Since kindergarten he’s received about half the amount of school days that are dictated by law, because his teachers often don’t show up for class – and when they do, they arrive late. He is a bright boy, but there’s little chance he’ll one day be able to compete for jobs in Honduras, or around the world, when he only learns half the arithmetic, half the reading, and half the writing that he is supposed to.
Betsai’s problem is replicated all over Honduras, where the average number of school days from 2000-2010 was just 125, instead of the 200 required by law. This problem is already producing frightening results: Honduras spends the highest percentage of its GDP on education in the region, but has the second lowest test scores.
The anti-corruption coalition Transformemos Honduras (TH), which is led by the Asociación para una Sociedad más Justa – Transparency International’s chapter in Honduras – is trying to change this, and it is seeing results.
Starting in 2010, TH investigated corruption and negligence, including teacher absenteeism, in the Honduran public education system, published the results in the media, and equipped Honduran parents to get involved in their children’s education by asking them to count the number of days that their children receive classes, among other indicators.
At first, the government was slow to respond, but in February 2012, in part due to pressure from TH, the Honduran President named a new Minister of Education. He came in ready to take on the education system and asked TH to ally with him in the fight against corruption.
The Minister required all teachers to use an online system to register that they are in their classrooms, and 59,788 of the country’s 60,000 teachers have already done so. He’s also become strict on teachers missing classes. If they miss more than three days without justification, they are called to a hearing and can be fired.
Recently, Betsai’s grandmother (wearing glasses in the photo), who is in charge of monitoring the number of days that teachers give classes at his school, reported how things were going, “Oh my goodness! You should see the school this year. It’s completely different. Teachers show up on time, and they’re teaching on Saturdays, just like they’re supposed to.”
This year, Honduras’ public school system has scheduled 216 school days, and so far, only three have been missed – putting schools on track to provide more than 200 school days for the first time in a decade.
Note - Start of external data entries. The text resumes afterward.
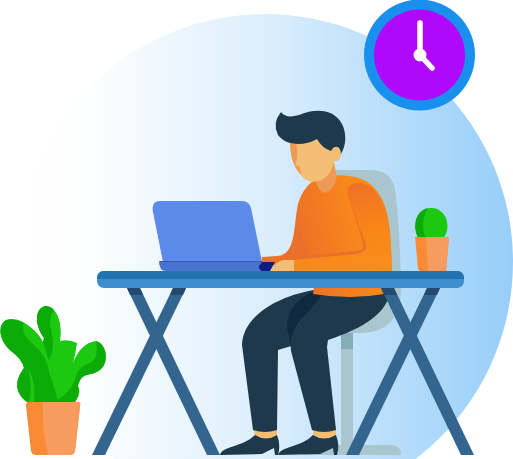
<!DOCTYPE html>
<html lang="en">
<head>
<meta charset="utf-8">
<title>Working at the desk</title>
<style>
:root {
  --navy: #1e394c;
  --navy-dark: #0f2a40;
  --skin: #f3bd74;
  --skin-shade: #ec9a56;
  --chair: #a9c6cf;
  --chair-dark: #85adb8;
  --desk-top: #2273b0;
  --desk-front: #3e8dcc;
  --leg: #34658f;
  --leg-shade: #244a70;
  --laptop: #5c8aea;
  --laptop-base: #4a72cf;
  --laptop-dark: #131a80;
  --clock-rim: #1a90ee;
  --clock-face: #b008f8;
  --leaf: #1cc810;
  --leaf-dark: #0cab08;
  --pot: #fb8a37;
  --pot-light: #f89b5e;
}
html, body { margin: 0; background: #fff; }
body { width: 513px; height: 459px; overflow: hidden; }
svg { display: block; }
.navy { fill: var(--navy); }
.navy-dark { fill: var(--navy-dark); }
.skin { fill: var(--skin); }
.skin-shade { fill: var(--skin-shade); }
.chair { fill: var(--chair); }
.chair-dark { fill: var(--chair-dark); }
.leaf { fill: var(--leaf); }
.leaf-dark { fill: var(--leaf-dark); }
.pot { fill: var(--pot); }
.pot-light { fill: var(--pot-light); }
.leg { fill: var(--leg); }
.leg-shade { fill: var(--leg-shade); }
</style>
</head>
<body>
<svg width="513" height="459" viewBox="0 0 513 459" role="img" aria-label="Man working on a laptop at a desk, with a clock and plants">
  <defs>
    <linearGradient id="sky">
      <stop offset="0" stop-color="#fff"/>
      <stop offset="0.14" stop-color="#fdfeff"/>
      <stop offset="0.5" stop-color="#dceefc"/>
      <stop offset="1" stop-color="#97cef9"/>
    </linearGradient>
    <linearGradient id="sweater" gradientUnits="userSpaceOnUse" x1="298" y1="232" x2="362" y2="216">
      <stop offset="0" stop-color="#ee7127"/>
      <stop offset="1" stop-color="#f98a19"/>
    </linearGradient>
    <linearGradient id="sleeve" gradientUnits="userSpaceOnUse" x1="360" y1="186" x2="374" y2="268">
      <stop offset="0" stop-color="#ef7224"/>
      <stop offset="0.5" stop-color="#f88518"/>
      <stop offset="1" stop-color="#f98d1a"/>
    </linearGradient>
    <g id="trestle">
      <polygon class="leg" points="207,455 220,455 140,288 127,288"/>
      <polygon class="leg" points="92,455 105,455 186,288 173,288"/>
      <polygon class="leg-shade" points="127,288 140,288 143,295 130,295"/>
      <polygon class="leg-shade" points="173,288 186,288 183,295 170,295"/>
    </g>
  </defs>

  <circle id="backdrop" cx="265" cy="251" r="248" transform="translate(0 11)" fill="url(#sky)"/>

  <g id="clock">
    <circle cx="419.500" cy="55" r="55.500" fill="var(--clock-rim)"/>
    <circle cx="419.500" cy="55" r="45.500" fill="var(--clock-face)"/>
    <path d="M420 23V55L432 68" fill="none" stroke="#fff" stroke-width="5.500" stroke-linecap="round" stroke-linejoin="round"/>
    <circle cx="420" cy="55" r="6.500" fill="#fff"/>
  </g>

  <g id="chair">
    <path class="chair" d="M336 170H372Q392 171 395 190Q400 225 401 290Q400 332 362 333H318V296H370L336 190Z"/>
    <rect class="chair" x="341" y="330" width="12" height="118"/>
    <rect class="chair-dark" x="341" y="333" width="12" height="16"/>
    <path class="chair" d="M303 455Q304 445 314 445H391Q401 445 401 455Z"/>
  </g>

  <g id="legs-of-man">
    <path class="skin" d="M255 426H277V436L266 440L254 435Z"/>
    <path class="skin" d="M313 426H336V436L325 440L313 435Z"/>
    <path class="navy" d="M319 289L391 289C386 317 361 328 328 335L278 350L277 430Q265 434 253 430L242 345C243 317 275 296 319 289Z"/>
    <path class="navy-dark" d="M319 289C299 297 287 308 287 328L291 344L300 341L328 300Z"/>
    <path class="navy" d="M326 289H390C388 313 364 328 328 340L327 347L336 430Q324 434 312 430L291 351C288 322 309 316 326 289Z"/>
    <path class="navy" d="M220 455C222 446 243 447 255 435Q266 442 277 435Q281 445 278 455H275L274 448L262 454Z"/>
    <path class="navy" d="M278 455C281 446 302 447 313 435Q324 442 336 435Q340 445 337 455H334L333 448L320 454Z"/>
  </g>

  <g id="man">
    <path fill="url(#sweater)" d="M320 177C334 174 357 174 369 183C386 195 390 221 391 247L392 272L384 294Q350 300 313 294L316 271L262 264V257L277 256C296 255 293 229 298 204Q304 184 320 177Z"/>
    <path fill="#e9702a" d="M297 212Q302 238 309 256L358 251Q365 250 363 243L349 198Q346 186 356 183L362 184Q350 188 353 199L366 244Q368 253 358 255L290 261L283 255Q295 251 297 212Z"/>
    <path fill="url(#sleeve)" d="M349 199C343 184 356 180 369 186C387 199 390 222 391 247L392 272H293V260L357 254Q368 252 366 244Z"/>
    <path class="skin-shade" d="M316 179L333 159L337 176Q334 190 325 193Q317 191 316 179Z"/>
    <path class="skin" d="M290 142L326 137L333 147Q341 144 341 154Q340 162 334 161Q331 177 319 181Q307 184 301 175Q291 163 290 142Z"/>
    <path class="skin-shade" d="M290 142L296 143Q299 157 295 165L300 167L301 175Q290 164 290 142Z"/>
    <path class="navy" d="M281 112Q286 119 299 115C316 108 334 109 342 124C347 134 346 146 341 154Q340 144 333 148L331 151Q322 148 317 139C303 147 285 145 278 135Q272 123 281 112Z"/>
    <path class="skin" d="M294 260V271H270Q275 262 283 260Z"/>
  </g>

  <g id="laptop">
    <path fill="var(--laptop)" d="M160 201H242Q249 201 251 208L262 262H163L153 212Q151 201 160 201Z"/>
    <path fill="var(--laptop-base)" d="M159 261H262V271H166Q159 271 159 261Z"/>
    <path d="M160 261.500H262" stroke="#3558b5"/>
    <path fill="var(--laptop-dark)" d="M262 262H275L270 271H262Q259 270 259 266Z"/>
  </g>

  <g id="cactus">
    <ellipse class="leaf" cx="431.500" cy="226" rx="16" ry="18"/>
    <path class="leaf-dark" d="M428 208C413 211 412 232 421 242H428Q418 226 428 208Z"/>
    <path class="pot" d="M415 237H449L446 271H421Q418 271 418 268Z"/>
    <path class="pot-light" d="M426 237H449L446 269Q445 271 442 271H428Z"/>
  </g>

  <g id="desk">
    <use href="#trestle"/>
    <use href="#trestle" x="254"/>
    <rect x="97" y="271" width="367" height="17" rx="7" fill="var(--desk-front)"/>
    <path fill="var(--desk-top)" d="M104 271H457Q464 271 464 279H97Q97 271 104 271Z"/>
  </g>

  <g id="potted-plant">
    <path class="leaf" d="M27 402C15 393 14 381 24 368Q22 359 11 351C-1 341-3 325 6 320C20 315 38 331 43 342L44 338C35 326 34 309 45 306C57 306 63 323 60 341Q69 339 77 343Q75 356 73 363C78 350 86 342 96 341C107 344 109 362 101 369C91 378 82 370 78 386Q82 393 75 402Z"/>
    <path class="leaf-dark" d="M27 402C15 393 14 381 24 368Q22 359 11 351C-1 341-3 325 6 320Q15 318 24 323Q20 333 32 343Q47 356 49 372L55 390L58 402Z"/>
    <path class="leaf-dark" d="M45 306Q51 306 54 310Q47 319 52 334Q55 348 49 361L43 342L44 338C35 326 34 309 45 306Z"/>
    <path class="leaf-dark" d="M96 341C107 344 109 362 101 369C91 378 82 370 78 386Q80 394 75 402H54Q73 392 77 373Q83 364 92 362Q99 356 96 341Z"/>
    <path class="leaf" d="M28 369Q36 380 34 402H29Q33 386 28 369ZM77 343Q62 354 58 376L51 367Q56 347 77 343Z"/>
    <path class="pot" d="M28 402H78Q81 402 80 406L75 451Q74 455 70 455H36Q32 455 31 451L26 406Q26 402 28 402Z"/>
    <path class="pot-light" d="M43 402H78Q81 402 80 406L75 451Q74 455 70 455H48Q42 430 43 402Z"/>
  </g>
</svg>
</body>
</html>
TH is not just focused on the number of days teachers are in the classroom; it is also working with the government and parents to ensure education quality. It is auditing teacher qualifications and testing. It also publicised a suppressed government report on illegal teacher pay bonuses and is investigating teachers on the payroll who are not in the classroom.
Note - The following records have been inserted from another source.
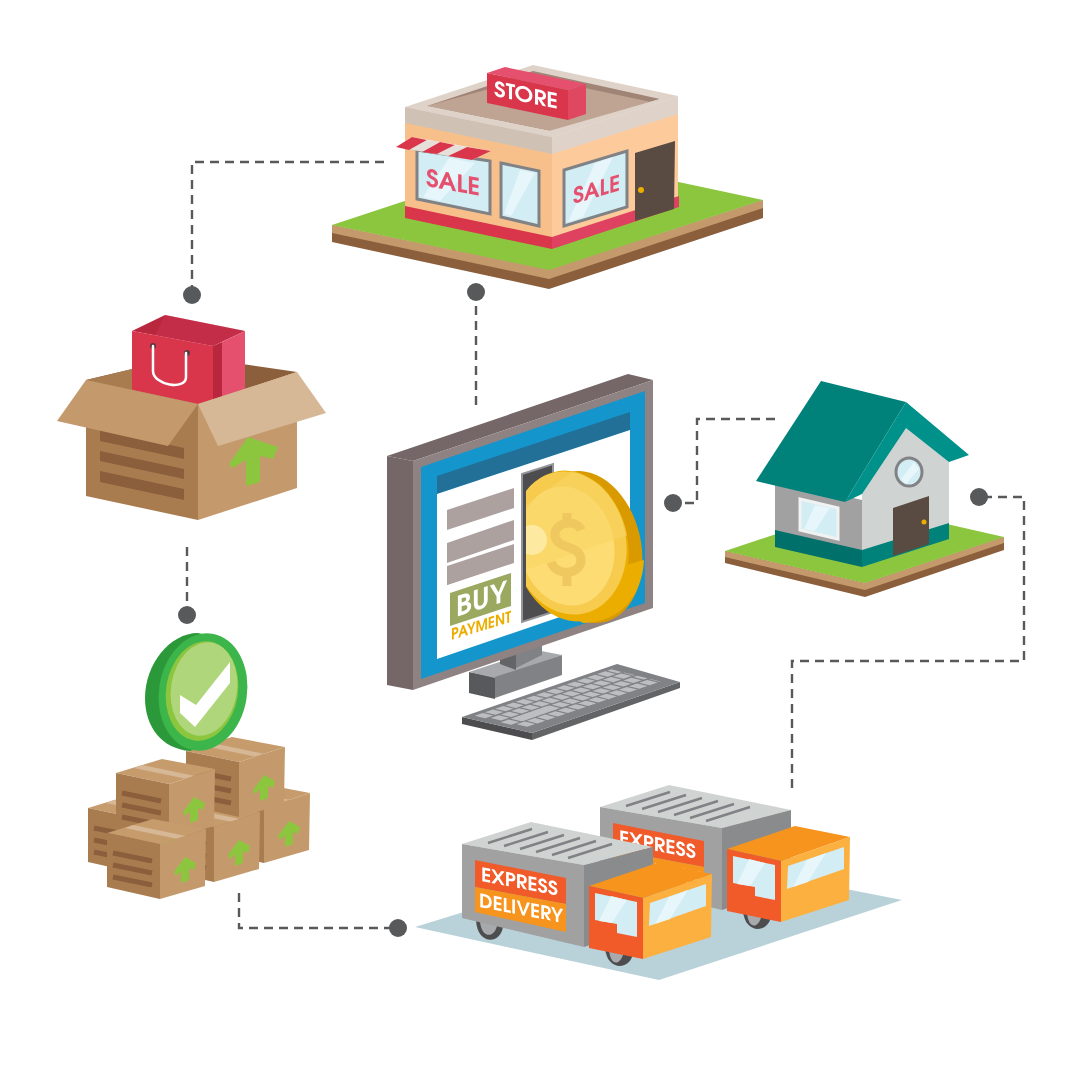
<!DOCTYPE html>
<html lang="en">
<head>
<meta charset="utf-8">
<title>Online store delivery flow</title>
<style>
:root{--line:#58595b;--red:#d9364c;--rose:#e5506f;--crimson:#b9273f;--lime:#8cc63f;--soil:#8b5e3c;--sand:#c49a6c;--carton:#a97c50;--kraft:#c49a6c;--tan:#d6b796;--glass:#d2edf4;--shine:#e6f6fa;--frame:#808285;--orange:#f7941e;--amber:#fbb040;--vermilion:#f15a29;--teal:#00827b;--door:#594a42;--gold:#ebae00;--blue:#1495cc}
html,body{margin:0;background:#fff;overflow:hidden}
svg{display:block;width:1072px;height:1072px}
text{font-family:"TeX Gyre Adventor",Inter,sans-serif;font-weight:700}
.route path{fill:none;stroke:var(--line);stroke-width:2.4;stroke-dasharray:9 6}
.route circle{fill:var(--line)}
.lime{fill:var(--lime)}.soil{fill:var(--soil)}.sand{fill:var(--sand)}
.red{fill:var(--red)}.rose{fill:var(--rose)}.crimson{fill:var(--crimson)}
.carton{fill:var(--carton)}.kraft{fill:var(--kraft)}.tan{fill:var(--tan)}
.glass{fill:var(--glass)}.shine{fill:var(--shine)}.pane{fill:var(--glass);stroke:var(--frame);stroke-width:3}
.teal{fill:var(--teal)}.door{fill:var(--door)}.gold{fill:var(--gold)}
.orange{fill:var(--orange)}.amber{fill:var(--amber)}.vermilion{fill:var(--vermilion)}
.white{fill:#fff}
</style>
</head>
<body>
<svg viewBox="0 0 1072 1072" role="img" aria-label="Store, online payment, packing, stock and express delivery to a house">
<defs>
<g id="carton">
<path fill="#c69c6d" d="M116 773 162 759 215 769 169 784Z"/>
<path class="tan" d="M134 768 142 765 195 776 187 779Z"/>
<path class="carton" d="M116 773 169 784V839L116 827Z"/>
<path class="kraft" d="M169 784 215 769 214 826 169 839Z"/>
<path stroke="#8b5e3c" stroke-width="5" d="M122 793 161 801M122 805 161 813M122 817 161 825"/>
<path class="lime" d="M183 812 194 797 205 803 203 810 198 808V820L190 823V811L185 816Z"/>
</g>
<g id="truck">
<path fill="#4d4d4f" d="M476 920C477 945 500 945 503 927Z"/>
<path fill="#a7a9ac" d="M480 921C481 938 494 939 497 926Z"/>
<path fill="#4d4d4f" d="M605 948C607 972 631 970 633 953Z"/>
<path fill="#a7a9ac" d="M609 949C610 966 620 967 624 952Z"/>
<path fill="#cfd3d1" d="M462 844 531 822 653 847 584 865Z"/>
<path fill="#a1a1a1" d="M462 844 584 865V947L462 918Z"/>
<path fill="#8a8b8d" d="M584 865 653 847V925L584 947Z"/>
<path fill="none" stroke="#808285" stroke-width="2.5" d="M488 843 532 829M504 846 548 832M520 849 564 835M536 852 580 838M552 855 596 841M568 858 612 844"/>
<path class="vermilion" d="M475 860 566 878V904L475 887Z"/>
<path class="orange" d="M475 887 566 904V932L475 912Z"/>
<g class="white" font-size="19">
<text transform="matrix(1 .19 0 1 481 881)" textLength="77" lengthAdjust="spacingAndGlyphs">EXPRESS</text>
<text transform="matrix(1 .19 0 1 479 907)" textLength="84" lengthAdjust="spacingAndGlyphs">DELIVERY</text>
</g>
<path class="orange" d="M589 886 657 863 712 874 643 898Z"/>
<path class="vermilion" d="M589 886 643 898V959L589 948Z"/>
<path class="amber" d="M643 898 712 874 711 937 643 959Z"/>
<path class="glass" d="M595 893 637 902V937L617 933V924L595 920Z"/>
<path class="glass" d="M650 903 706 884V906L649 926Z"/>
<path class="shine" d="M611 896 627 900 612 923 599 921ZM669 897 688 890 670 919 655 924Z"/>
</g>
<clipPath id="slot-edge"><path d="M526 455H660V640H526Z"/></clipPath>
<clipPath id="coin-face"><ellipse cx="571" cy="546" rx="57" ry="76" transform="rotate(-11 571 546)"/></clipPath>
</defs>
<rect class="white" width="1072" height="1072"/>

<g class="route">
<path d="M384 162H192V290M476 405V296M187 547V612M239 893V928H394M775 419H697V503H677M983 497H1024V661H792V791"/>
<circle cx="192" cy="295" r="9"/><circle cx="476" cy="292" r="9"/><circle cx="187" cy="615" r="9"/><circle cx="398" cy="928" r="9"/><circle cx="673" cy="503" r="9"/><circle cx="979" cy="497" r="9"/>
</g>

<g id="store">
<path class="soil" d="M332 225 549 271 763 200V218L549 289 332 242Z"/>
<path class="sand" d="M332 225 549 269 763 200V208L549 279 332 233Z"/>
<path class="lime" d="M332 225 547 154 763 200 549 270Z"/>
<path fill="#f7c08a" d="M405 114 552 148V238L405 207Z"/>
<path fill="#fdcb9b" d="M552 148 678 108V197L552 238Z"/>
<path class="red" d="M405 206 552 237V249L405 218Z"/>
<path fill="#df4160" d="M552 237 679 196V207L552 249Z"/>
<path fill="#dfd3c9" d="M405 107 533 65 678 96 552 137Z"/>
<path fill="#a08577" d="M427 106 533 71 660 99 552 131Z"/>
<path fill="#bfa493" d="M427 106 533 77 651 102 552 131Z"/>
<path fill="#dfd3c9" d="M405 107 427 106 549 131 660 99 678 96 552 137Z"/>
<path fill="#d0c1b5" d="M405 107 552 137V154L405 123Z"/>
<path fill="#dfd3c9" d="M552 137 678 96V114L552 154Z"/>
<path class="pane" d="M417 150 490 161V214L417 199ZM501 163 539 171V226L501 217ZM564 170 627 151V207L564 226Z"/>
<path class="shine" d="M449 158 475 163 440 201 423 197ZM520 170 535 173 511 216 504 214ZM595 163 613 157 583 217 568 222Z"/>
<path class="door" d="M635 153 675 141 674 209 635 221Z"/>
<circle class="gold" cx="641" cy="190" r="3"/>
<path class="white" d="M396 147 412 137 491 151 472 160Z"/>
<path class="red" d="M396 147 412 137 427 140 409 150ZM422 152 440 142 455 145 437 154ZM448 156 467 147 491 151 472 160Z"/>
<path fill="#c7b9ae" d="M409 150 427 140 440 142 422 152ZM437 154 455 145 467 147 448 156Z" opacity=".45"/>
<path class="rose" d="M487 73 505 67 586 84 568 90Z"/>
<path class="red" d="M487 73 568 90V120L487 103Z"/>
<path fill="#e04760" d="M568 90 586 84V114L568 120Z"/>
<text class="white" font-size="21" transform="matrix(1 .2 0 1 494 96)" textLength="64" lengthAdjust="spacingAndGlyphs">STORE</text>
<text class="rose" font-size="24" transform="matrix(1 .18 0 1 426 186)" textLength="54" lengthAdjust="spacingAndGlyphs">SALE</text>
<text class="rose" font-size="22" transform="matrix(1 -.29 0 1 573 204)" textLength="47" lengthAdjust="spacingAndGlyphs">SALE</text>
</g>

<g id="shopping-box">
<path fill="#8b5e3c" d="M86 380 187 356 297 372 198 405Z"/>
<path fill="#a97c50" d="M86 380 187 356V404Z"/>
<path class="crimson" d="M132 331 165 315 245 331 213 346Z"/>
<path fill="#d63a56" d="M165 315 154 338 213 346 245 331Z" opacity=".35"/>
<path class="red" d="M132 331 213 346V410L132 392Z"/>
<path class="crimson" d="M213 346 222 342V402L213 410Z"/>
<path class="rose" d="M222 342 245 331V393L222 400Z"/>
<circle cx="153" cy="346" r="3" fill="#603541"/><circle cx="187" cy="353" r="3" fill="#603541"/>
<path fill="none" stroke="#fff" stroke-width="2.5" stroke-linecap="round" d="M153 346V371C153 385 186 391 186 377V353"/>
<path class="carton" d="M86 380 198 404V520L86 496Z"/>
<path class="kraft" d="M198 404 297 372V488L198 520Z"/>
<path fill="#8b5e3c" d="M100 430 184 448V459L100 441ZM100 451 184 469V479L100 461ZM100 471 184 489V500L100 482Z"/>
<path class="lime" d="M229 464 248 437 278 447 273 459 260 456V482L246 486V460L232 468Z"/>
<path class="kraft" d="M86 380 198 404 168 446 57 421Z"/>
<path class="tan" d="M198 404 297 372 326 413 218 446Z"/>
</g>

<g id="stock">
<use href="#carton" x="95" y="24"/>
<use href="#carton" x="45" y="43"/>
<use href="#carton" x="-28" y="35"/>
<use href="#carton" x="70" y="-22"/>
<use href="#carton"/>
<use href="#carton" x="-9" y="60"/>
<g id="approved">
<path fill="#2b9939" d="M198 633C170 633 145 664 145 698 145 727 162 749 190 751L216 740 222 639Z"/>
<ellipse cx="203" cy="692" rx="44" ry="59" fill="#3cb54a" transform="rotate(9 203 692)"/>
<ellipse cx="202" cy="691" rx="36" ry="50" fill="#8cc63f" transform="rotate(9 202 691)"/>
<ellipse cx="204" cy="689" rx="33" ry="47" fill="#afd67a" transform="rotate(9 204 689)"/>
<path class="white" d="M180 695 196 705 230 662V683L195 727 180 713Z"/>
</g>
</g>

<g id="computer">
<path fill="#58595b" d="M469 672 495 677V699L469 693Z"/>
<path fill="#a7a9ac" d="M469 672 536 650 562 655 495 678Z"/>
<path fill="#808285" d="M495 677 562 655V675L495 698Z"/>
<path fill="#636466" d="M500 655 516 650V670L500 664Z"/>
<path fill="#808285" d="M516 650 542 642V655L516 668Z"/>
<path fill="#756767" d="M387 456 628 374 653 380 413 461Z"/>
<path fill="#756767" d="M387 456 413 461V690L387 685Z"/>
<path fill="#8f8283" d="M413 461 653 380V608L413 690Z"/>
<path fill="var(--blue)" d="M421 467 645 391V603L421 679Z"/>
<path fill="#226f98" d="M437 476 630 412V430L437 494Z"/>
<path class="white" d="M437 494 630 430V593L437 659Z"/>
<path fill="#ada1a0" d="M447 510 514 488V508L447 530ZM447 543 514 520V540L447 563ZM447 576 514 547V562L447 585Z"/>
<path fill="#ada1a0" d="M447 566 514 544V563L447 585Z"/>
<path fill="#9ba85f" d="M450 593 511 573V606L450 626Z"/>
<text class="white" font-size="28" transform="matrix(1 -.32 0 1 456 617)" textLength="51" lengthAdjust="spacingAndGlyphs">BUY</text>
<text class="gold" font-size="15.5" transform="matrix(1 -.3 0 1 451 640)" textLength="60" lengthAdjust="spacingAndGlyphs">PAYMENT</text>
<path fill="#4d4d4f" stroke="#939598" stroke-width="2" d="M522 474 553 464V612L522 622Z"/>
<g clip-path="url(#slot-edge)">
<ellipse cx="587" cy="547" rx="54" ry="77" fill="#d99a00" transform="rotate(-13 587 547)"/>
<path class="gold" d="M626 565 644 560C642 595 622 622 583 623L560 610Z"/>
<ellipse cx="571" cy="546" rx="57" ry="76" class="gold" transform="rotate(-11 571 546)"/>
<ellipse cx="569" cy="543" rx="57" ry="72" fill="#f6cb4e" transform="rotate(-11 569 543)"/>
<ellipse cx="567" cy="546" rx="47" ry="60" fill="#fddd73" transform="rotate(-11 567 546)"/>
<path clip-path="url(#coin-face)" fill="#f9d563" d="M526 505 575 470 628 500V535L526 570Z" opacity=".6"/>
<circle cx="532" cy="540" r="15" fill="#fff1b8" opacity=".7"/>
<path fill="none" stroke="#efc85f" stroke-width="9" d="M581 530C577 519 555 521 555 535 555 550 581 544 581 560 581 575 556 577 551 562M567 513V525M567 573V586"/>
</g>
</g>

<g id="keyboard">
<path fill="#4d4d4f" d="M462 717 532 733V740L462 724Z"/>
<path fill="#636466" d="M532 733 680 682V688L532 740Z"/>
<path fill="#808285" d="M462 717 617 664 680 682 532 733Z"/>
<path fill="none" stroke="#bcbec0" stroke-width="8" stroke-dasharray="5.4 1.4" transform="matrix(1.5 -.51 1.3 .32 462 717)" d="M5 8H96M7 18H96M5 28H96M7 38H96"/>
<path fill="#bcbec0" d="M513 718 547 706 557 709 523 721Z"/>
</g>

<g id="house">
<path class="soil" d="M725 551 865 583 1004 537V550L865 597 725 563Z"/>
<path class="sand" d="M725 551 865 583 1004 537V543L865 590 725 557Z"/>
<path class="lime" d="M725 551 863 505 1004 537 865 583Z"/>
<path fill="#a1a1a1" d="M775 480 862 500V551L775 531Z"/>
<path fill="#cfd3d1" d="M862 490 906 425 949 461V524L862 551Z"/>
<path fill="#00706a" d="M775 530 862 550V567L775 547Z"/>
<path class="teal" d="M862 550 949 523V539L862 567Z"/>
<path class="teal" d="M821 381 906 402 845 502 756 481Z"/>
<path fill="#00918a" d="M906 402 969 455 949 462 906 428 862 494 845 502Z"/>
<path class="pane" stroke="#fff" style="stroke:#f1f2f2" d="M800 499 838 508V539L800 530Z"/>
<path class="shine" d="M815 505 830 508 815 531 804 529Z"/>
<ellipse class="pane" cx="909" cy="472" rx="13" ry="14"/>
<path class="shine" d="M901 479 914 462 919 469 906 484Z"/>
<path class="door" d="M893 508 929 496V544L893 556Z"/>
<circle class="gold" cx="924" cy="522" r="2.5"/>
</g>

<g id="delivery">
<path fill="#b9d2da" d="M415 927 658 852 902 900 659 980Z"/>
<use href="#truck" x="138" y="-37"/>
<use href="#truck"/>
</g>
</svg>
</body>
</html>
Together parents and students, government officials, and TH are working towards a more transparent and efficient education system.